“It took a lot of crews to assist with this one,” Ralston said. “It was real good cooperation by a number of Whatcom County fire agencies and the city of Bellingham.”
Making this fire particularly difficult to fight, besides all the salvage items, Ralston said, was the the lack of water hydrants in the area. A number of tender trucks had to shuttle water to battle the blaze,.
“It’s always an issue when you don’t have water with a large fire like that,” Ralston said. “Those types of fires require a lot of water. ... These types of events are challenging, at best.”
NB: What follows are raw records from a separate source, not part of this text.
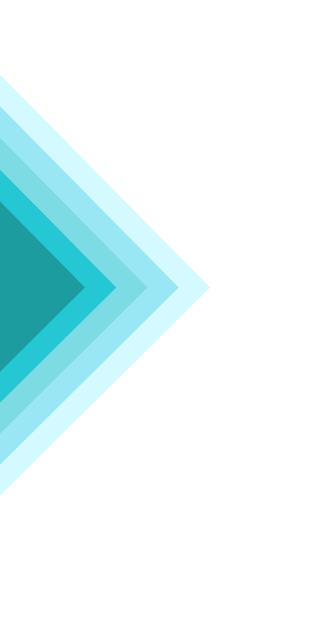
Write a Shadertoy shader that draws this background.

```glsl
const int LAYERS = 5;
const float AXIS_HEIGHT = 0.5508;   // fraction of canvas height
const float OUTER_TIP = 0.6563;     // fractions of canvas width
const float TIP_STEP = 0.0977;
const float UPPER_SLOPE = 1.014;
const float LOWER_SLOPE = 0.991;

const vec3 BACKGROUND = vec3(1.0);
const vec3 LAYER_COLORS[LAYERS] = vec3[LAYERS](
    vec3(0.83, 0.98, 1.00),
    vec3(0.60, 0.90, 0.96),
    vec3(0.49, 0.86, 0.89),
    vec3(0.15, 0.78, 0.83),
    vec3(0.11, 0.61, 0.62)
);

// Signed distance to a right-pointing wedge, positive inside
float wedgeDistance(vec2 p, float tip) {
    float slope = p.y > 0.0 ? UPPER_SLOPE : LOWER_SLOPE;
    return (slope * (tip - p.x) - abs(p.y)) / sqrt(1.0 + slope * slope);
}

void mainImage(out vec4 fragColor, in vec2 fragCoord) {
    vec2 p = (fragCoord - vec2(0.0, AXIS_HEIGHT * iResolution.y)) / iResolution.x;
    vec3 color = BACKGROUND;

    // Nested wedges, painted from the outermost inwards
    for (int i = 0; i < LAYERS; i++) {
        float d = wedgeDistance(p, OUTER_TIP - TIP_STEP * float(i));
        float coverage = clamp(d * iResolution.x + 0.5, 0.0, 1.0);
        color = mix(color, LAYER_COLORS[i], coverage);
    }

    fragColor = vec4(color, 1.0);
}
```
Ralston estimated crews put between 75,000 and 100,000 gallons of water on the flames, which took two to three hours to contain. One engine remained on scene Wednesday afternoon to continue monitoring.
Ralston said fire crews were still working with the Whatcom County Sheriff’s Office to determine the cause of the fire.
“It was unfortunate that this happened,” Ralston said. “The gentleman has lived there for like 40 or 50 years, and he accumulated a lot of things. It’s hard to see.”